University of Auckland marketing expert Dr Bodo Lang said Uber’s arrival in New Zealand has shown that our lawmakers need to sharpen up a bit.
“Regulators need to be somewhat insightful, they need to be adaptive in addressing their role as a regulator.
“On the other hand you don’t want to shelter an industry and make it uncompetitive by letting it operate in a heavily government-regulated space.”
Regulators need to keep their fingers on the pulse of global trends, he said. Uber came here much later than its 2011 US launch.
“What it does show is that they probably weren’t as prepared as they could have been and also probably shows the philosophy of the current Government – let the market decide and not have too much red tape and bureaucracy.”
Which is probably a good thing, he said.
“It helps that the regulators are hands off with this type of stuff and only when enough pressure is applied by lobbying groups and companies that the Government really sees the need to do something.”
So Uber is literally rewriting the rules for transport in New Zealand, but what does such disruption mean for other industries here?
Dr Lang said Uber was likely to have some irreversible impacts on the country’s business ecosystem.
“The thing is if a business operator or owner, whether it is a chain or corporate the lesson to be learned from Uber is you mustn’t take things for granted.
“The way that a market is structured is always flexible and can always move quite rapidly, particularly through technology.

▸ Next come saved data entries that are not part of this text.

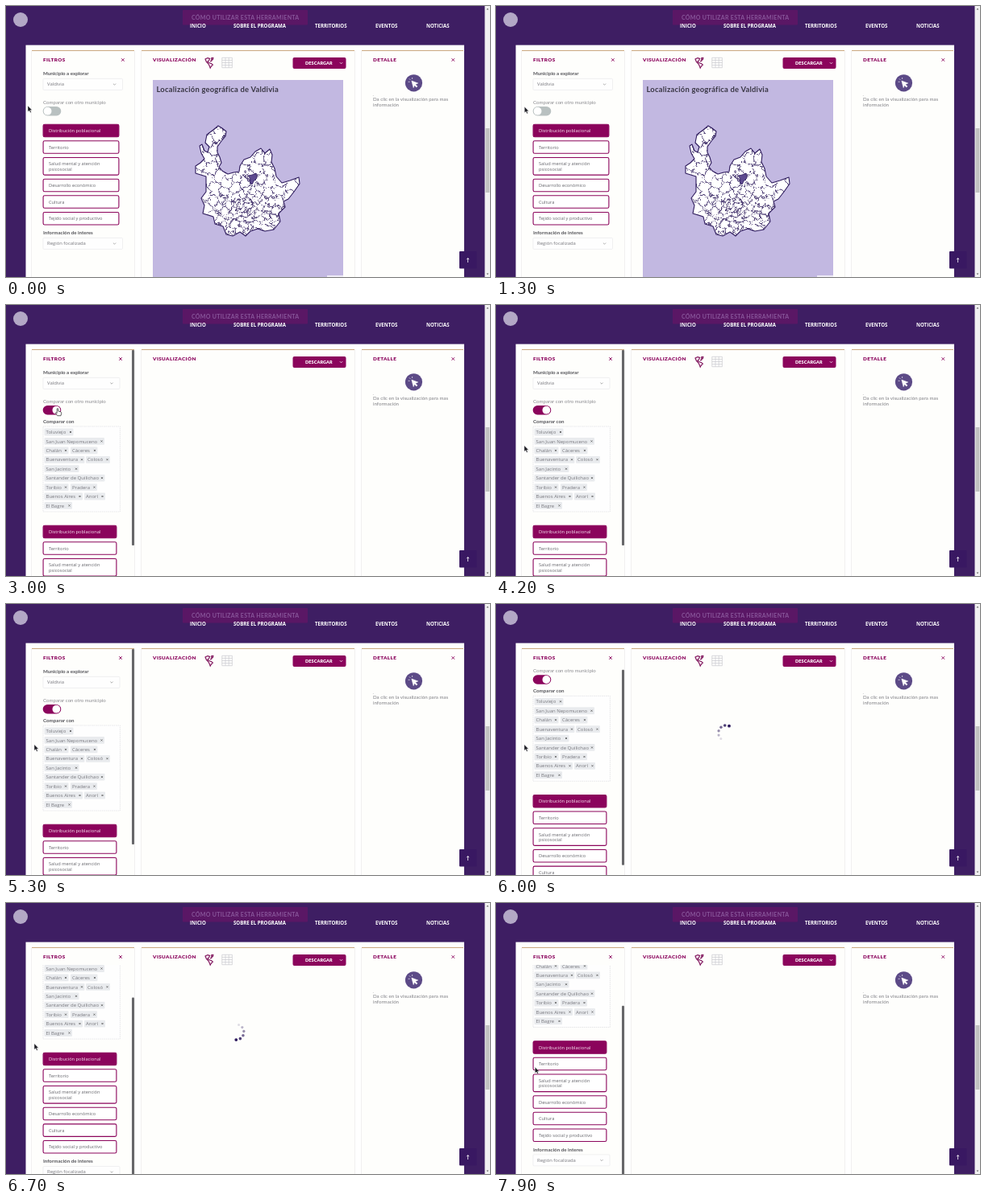
Animation, 600 px wide and 337 px high, one loop 8000 ms. Source, as an HTML page:

```html
<!DOCTYPE html>
<html lang="es">
<head>
<meta charset="utf-8">
<title>Visualización</title>
<style>
  html, body { margin: 0; width: 100%; height: 100%; overflow: hidden; background: #3e1e63; }
  svg { display: block; width: 100%; height: 100%; }
  text { white-space: pre; }
  .round { font-family: Lato, sans-serif; }
  .plain { font-family: "Open Sans", "Noto Sans", sans-serif; }
</style>
</head>
<body>
<svg id="stage" viewBox="0 0 600 337"></svg>
<script>
const WINE = '#8b045c', PURPLE = '#3e1e63', INK = '#2d1a5c', GREY = '#77777d';
const LOOP = 8000, OPEN_AT = 3000;

// ---------- markup helpers ----------
const rect = (x, y, w, h, fill, extra = '') =>
  `<rect x="${x}" y="${y}" width="${w}" height="${h}" fill="${fill}" ${extra}/>`;
const circle = (x, y, r, fill, extra = '') =>
  `<circle cx="${x}" cy="${y}" r="${r}" fill="${fill}" ${extra}/>`;
const path = (d, stroke, width = 1, fill = 'none', extra = '') =>
  `<path d="${d}" stroke="${stroke}" stroke-width="${width}" fill="${fill}" ${extra}/>`;
// y is the vertical middle of the capitals
const label = (font, x, y, size, fill, str, weight = 400, spacing = 0) =>
  `<text class="${font}" x="${x}" y="${y + size * .36}" font-size="${size}" fill="${fill}"
    font-weight="${weight}" letter-spacing="${spacing}">${str}</text>`;
const round = (...args) => label('round', ...args);
const plain = (...args) => label('plain', ...args);
const cross = (x, y, r, color, width) =>
  path(`M${x - r} ${y - r}l${2 * r} ${2 * r}m0 ${-2 * r}l${-2 * r} ${2 * r}`, color, width);
const chevron = (x, y, color) => path(`M${x - 1.6} ${y - .8}l1.6 1.6 1.6-1.6`, color, .8);
const group = (id, body, extra = '') => `<g id="${id}" ${extra}>${body}</g>`;

// ---------- map ----------
const outline = [
  [263,149],[268,152],[273,156],[272,162],[267,168],[262,175],[262,182],[265,188],[267,195],
  [264,200],[268,205],[275,209],[282,207],[289,206],[290,199],[295,191],[303,188],[309,181],
  [316,177],[321,183],[327,178],[330,185],[329,194],[333,202],[335,212],[342,220],[352,217],
  [363,213],[364,221],[357,231],[350,240],[344,243],[346,250],[338,258],[340,268],[332,278],
  [321,280],[312,277],[303,280],[297,286],[290,281],[281,286],[273,284],[269,274],[259,271],
  [257,262],[244,258],[246,248],[242,239],[248,231],[248,212],[235,208],[235,199],[241,195],
  [246,190],[242,183],[240,174],[243,172],[246,180],[250,182],[252,175],[247,170],[249,160],[257,154]];
const polygon = points => 'M' + points.map(p => p.map(n => n.toFixed(1)).join(' ')).join('L') + 'Z';

function districtSites() {
  let seed = 11;
  const random = () => (seed = seed * 16807 % 2147483647) / 2147483647;
  const sites = [];
  for (let i = 0; i < 4000; i++) {
    const x = 234 + 132 * random(), y = 147 + 140 * random();
    const gap = y < 200 ? 11 : 4.5 + Math.hypot(x - 297, y - 253) / 9;
    if (sites.every(s => Math.hypot(s[0] - x, s[1] - y) > gap)) sites.push([x, y]);
  }
  return sites;
}

// Keeps the part of a cell that lies nearer to a than to b
function cutCell(cell, a, b) {
  const side = p => (p[0] - (a[0] + b[0]) / 2) * (b[0] - a[0]) + (p[1] - (a[1] + b[1]) / 2) * (b[1] - a[1]);
  return cell.flatMap((p, i) => {
    const q = cell[(i + 1) % cell.length], s = side(p), r = side(q);
    const kept = s <= 0 ? [p] : [];
    if (s * r < 0) kept.push(p.map((v, k) => v + (q[k] - v) * s / (s - r)));
    return kept;
  });
}

function map() {
  const sites = districtSites();
  const frame = [[230, 140], [370, 140], [370, 290], [230, 290]];
  const cells = sites.map(a => sites.reduce((cell, b) => a === b ? cell : cutCell(cell, a, b), frame));
  const edge = polygon(outline);
  return rect(182, 92, 236, 245, '#c2b8e1') +
    round(186.5, 103.2, 9.4, '#3a3745', 'Localización geográfica de Valdivia', 700, .23) +
    `<clipPath id="land"><path d="${edge}"/></clipPath>
     <filter id="wobble" color-interpolation-filters="sRGB">
       <feTurbulence baseFrequency=".12" numOctaves="2" seed="4" result="noise"/>
       <feDisplacementMap in="SourceGraphic" in2="noise" scale="9" xChannelSelector="R" yChannelSelector="G"/>
     </filter>` +
    path(edge, 'none', 0, '#fff') +
    `<g clip-path="url(#land)">${path(cells.map(polygon).join(''), INK, .6, 'none', 'filter="url(#wobble)"')}</g>` +
    path('M300 211L305 210L310 208L311 214L307 218L305 222L302 219L303 215Z', INK, .8, '#5d4a8f') +
    path(edge, INK, 1.1, 'none', 'stroke-linejoin="round"') +
    rect(398, 335, 20, 2, '#eeebf6');
}

// ---------- filter panel ----------
const tags = [
  [['Toluviejo', 49.5, 80]],
  [['San Juan Nepomuceno', 49.5, 118.5]],
  [['Chalán', 49.5, 74], ['Cáceres', 82, 110]],
  [['Buenaventura', 49.5, 94], ['Colosó', 101, 125.5]],
  [['San Jacinto', 49.5, 87]],
  [['Santander de Quilichao', 49.5, 119]],
  [['Toribio', 49.5, 74], ['Pradera', 82, 109.5]],
  [['Buenos Aires', 49.5, 91.5], ['Anorí', 99, 119.5]],
  [['El Bagre', 49.5, 78.5]]];
const topics = [
  [147, 'Distribución poblacional'], [167.5, 'Territorio'],
  [188.3, 'Salud mental y atención', 'psicosocial'],
  [215, 'Desarrollo económico'], [235.6, 'Cultura'], [256.3, 'Tejido social y productivo']];

const select = (y, width, str) =>
  rect(46, y, width, 14, '#fefefe', 'stroke="#e6e6e9" stroke-width=".6" rx="1"') +
  plain(51, y + 6.9, 5.9, GREY, str) + chevron(36 + width, y + 7, '#999');

const topicButton = ([y, ...lines], i, width) =>
  rect(46.1, y + .2, width, lines.length > 1 ? 21.6 : 15.5, i ? '#fff' : WINE,
    `stroke="${WINE}" stroke-width="1.1" rx="1.8"`) +
  lines.map((line, k) => plain(53, y + 8 + k * 6.3, 5.7, i ? '#66666c' : '#f7e9f2', line)).join('');

const tagRow = (row, i) => row.map(([name, x, closeX]) => {
  const y = 158 + i * 11.43;
  return rect(x - 2, y - 4.4, closeX - x + 5.5, 8.8, '#e9ebee', 'rx="1"') +
    plain(x, y, 6, GREY, name) + cross(closeX, y, 1, '#555', .8);
}).join('');

function filters(open) {
  const fieldWidth = open ? 95 : 98.5, buttonWidth = open ? 90.8 : 93.8;
  return round(46, 84, 6.2, '#55555b', 'Municipio a explorar', 700) +
    select(90.4, fieldWidth, 'Valdivia') +
    round(46, 119.5, 6.1, '#8b8b90', 'Comparar con otro municipio') +
    rect(45.7, 125, 22.6, 11.4, open ? WINE : '#b9c1c1', 'rx="5.7"') +
    circle(open ? 62.4 : 51.6, 130.7, 4.9, '#fff') +
    (open ? round(46, 144.6, 6.2, '#55555b', 'Comparar con', 700) +
      rect(46, 151, 95.4, 106, '#fefefe', 'stroke="#dcdce0" stroke-width=".7" stroke-dasharray="1.5 1"') +
      tags.map(tagRow).join('') : '') +
    `<g transform="translate(0 ${open ? 127 : 0})">` +
    topics.map((topic, i) => topicButton(topic, i, buttonWidth)).join('') +
    round(46, 282, 6.2, '#55555b', 'Información de interes', 700) +
    select(288.4, fieldWidth, 'Región focalizada') + '</g>';
}

// ---------- page ----------
const panel = (x, w, title, titleX) =>
  rect(x - 1, 56, w + 2, 290, '#f1f0f0') + rect(x, 56, w, 290, '#fefefc') +
  rect(x, 55, w, 1, '#cba880') + round(titleX, 66.3, 6.3, WINE, title, 900, .4);

const header =
  circle(18, 17, 9, '#b3a8c6') +
  rect(219, 5, 155, 18.5, '#5a1765', 'rx="1"') +
  round(230, 14.9, 7, '#88569a', 'CÓMO UTILIZAR ESTA HERRAMIENTA', 700, .3) +
  [[228, 'INICIO'], [282, 'SOBRE EL PROGRAMA'], [383, 'TERRITORIOS'], [458, 'EVENTOS'], [521, 'NOTICIAS']]
    .map(([x, str]) => plain(x, 24.4, 6.1, '#fff', str, 700)).join('');

const viewIcons =
  path('M247 66l3-1.4 2.6.8-1 2.6-1.6 1 1.4 1.6 3 .8 2 1.6-2 2-1.2 2.2-1-2.8-1.4-2.6-2.4-2.4zM254.6 64.8l2.2-.4-.4 2.2-1.6.8zM253 68.6l2.4-.4', '#7a0c55', 1.1, '#f6e6f0') +
  path('M267.8 64.3h12.6v12.4h-12.6zM267.8 67.4h12.6m-12.6 3.1h12.6m-12.6 3.1h12.6M272 64.3v12.4m4.2 -12.4v12.4', '#cacad0', .7);

const detail =
  circle(505.5, 95.8, 10.6, '#5c4a87') +
  path('M502.8 93l8 3-3.2 1.4 2.4 2.5-1.2 1.2-2.5-2.4-1.2 3z', '#fff', .5, '#fff') +
  path('M500 90.5l1.3 1.3M503.6 89v1.8M498.7 94.3h1.8', '#fff', .7) +
  plain(454.5, 110, 5, GREY, '.') +
  round(455, 116, 6.15, '#808086', 'Da clic en la visualización para mas') +
  round(455, 122.6, 6.15, '#808086', 'información');

const pageScrollbar =
  rect(593.5, 0, 6.5, 337, '#f1f1f1') + rect(594.6, 152, 4.8, 80, '#c1c1c1') +
  path('M595.6 4.5l1.4-1.8 1.4 1.8zM595.6 332.5l1.4 1.8 1.4-1.8z', 'none', 0, '#606060');

const arrowCursor = path('M0 0v7.6l1.8-1.6 1.3 2.7 1.2-.6-1.2-2.6h2.3z', '#fff', .4, '#1c1c22');
const handCursor = path('M-.8 0q.8-1 1.6 0v3l3.2.9q.9.4.7 1.6l-.7 3.2h-4.2l-2.6-3.4q.2-1.3 2 .2z', '#222', .7, '#fff');

const stage = document.getElementById('stage');
stage.innerHTML =
  rect(0, 0, 600, 337, PURPLE) + header +
  rect(24.5, 48.6, 543.5, 290, '#fff') +
  panel(32, 127, 'FILTROS', 46) + panel(168, 264, 'VISUALIZACIÓN', 182) + panel(441, 126, 'DETALLE', 455) +
  group('close', cross(0, 67, 1.8, WINE, .9)) + cross(554.3, 67, 1.8, WINE, .9) +
  group('icons', viewIcons) +
  rect(355.5, 64, 66, 14, WINE, 'rx="2"') +
  round(371, 71, 5.5, '#fff', 'DESCARGAR', 900, .1) + chevron(415.5, 71, '#fff') +
  group('map', map()) + group('spinner', '') + detail +
  '<clipPath id="content"><rect x="32" y="77" width="127" height="260"/></clipPath>' +
  group('closed', filters(false)) +
  `<g clip-path="url(#content)">${group('open', filters(true))}</g>` +
  rect(156, 56, 3, 243, '#67676a', 'id="thumb" rx="1"') +
  rect(562, 305, 21.5, 21.5, '#391862', 'rx="1"') +
  path('M572.6 319v-5.4m-1.5 1.6l1.5-1.6 1.5 1.6', '#fff', .8) +
  pageScrollbar + group('arrow', arrowCursor) + group('hand', handCursor);

// ---------- motion ----------
const part = id => document.getElementById(id);
const show = (id, visible) => part(id).setAttribute('display', visible ? 'inline' : 'none');
const move = (id, x, y) => part(id).setAttribute('transform', `translate(${x} ${y})`);
const progress = (t, from, to) => Math.min(1, Math.max(0, (t - from) / (to - from)));
const ease = p => p * p * (3 - 2 * p);

// start, end, x, y of each pointer move
const pointerMoves = [[1000, 2000, 65.2, 129.7], [2300, 2900, 64, 129], [3300, 4100, 35, 174.7], [7700, 7900, 48.3, 204]];

function pointerAt(t) {
  return pointerMoves.reduce(([x, y], [from, to, nextX, nextY]) => {
    const p = ease(progress(t, from, to));
    return [x + (nextX - x) * p, y + (nextY - y) * p];
  }, [27, 124]);
}

function spinner(t) {
  const head = (t - 6300) / 1600 * 2 * Math.PI;
  return Array.from({ length: 6 }, (_, i) => {
    const angle = head - i * .56;
    return circle(285.3 + 9.6 * Math.cos(angle), 160.5 + 9.6 * Math.sin(angle),
      1.9 - i * .08, INK, `opacity="${1 - i * .17}"`);
  }).join('');
}

function render(t) {
  const open = t >= OPEN_AT;
  const scroll = 102.5 * progress(t, 5500, 6900);
  const loading = t >= 5500 && t < 7100;
  show('map', !open);
  show('closed', !open);
  show('open', open);
  show('thumb', open);
  show('icons', t < OPEN_AT || t >= OPEN_AT + 100);
  show('spinner', loading);
  if (loading) part('spinner').innerHTML = spinner(Math.min(t, 6900));
  move('close', open ? 142 : 144.8, 0);
  move('open', 0, -scroll);
  move('thumb', 0, scroll * .7);

  const [x, y] = pointerAt(t);
  const onToggle = x > 46 && y > 124 && y < 137;
  show('hand', onToggle);
  show('arrow', !onToggle);
  move(onToggle ? 'hand' : 'arrow', x, y);
}

const start = performance.now();
function tick() {
  render((performance.now() - start) % LOOP);
  requestAnimationFrame(tick);
}
tick();
</script>
</body>
</html>
```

“Whether you are small or large it is always important to be quite visionary about what could happen and be quite challenging in your business strategy sessions.
“The thing is if a business operator or owner, whether it is a chain or corporate the lesson to be learned from Uber is you mustn’t take things for granted.”
“My sense is that many companies find that very hard because they are quite good at the operations, but what about the idea of a competitor that comes from nowhere? In order to retain market share and increase market share they have to be always asking what could happen next.”
The taxi industry, which has tried to modernise its own technology since Uber’s arrival, said it was not giving up.
Taxi Federation executive director John Hart told Newsroom: “The taxi industry has been around a long time and it’s not about to go away.
“The industry isn’t just laying over and giving up, it’s going to be around for a long time yet.”
Dr Crampton said he saw Uber as paving the way for other contractor-type businesses to enter other sectors here.
“There is more broad thinking now about these kinds of contractor-based relationships and the app mediated transaction, it’s now in more sectors and others seem to potentially be going that way, too.”
Uber in New Zealand
The taxi industry raised concerns about Uber sidestepping the law before it even arrived here, so it was no surprise when the business, which defines itself as a ridesharing service, never registered as an Approved Taxi Organisation under New Zealand law.
Instead, Uber drivers just needed a P endorsed driver’s licence and an unmarked vehicle to operate as a private hire service.
Incumbents said the app was unsafe because drivers did not have to meet the same standards as traditional taxi drivers and it was unfair those playing by the rules were getting hit in the pocket for gaining the right accreditation.
Uber argued its technology makes it safer than legal requirements – it screens drivers and those with low ratings were removed, passengers and drivers knew who they were getting in the car with, and all journeys were tracked.
But when, in April 2016, Uber dropped the requirements for drivers to have P endorsements – the Transport Agency moved in.
NZTA has issued around 200 infringements valuing close to $100,000 on Uber drivers since, yet the company continues to operate here.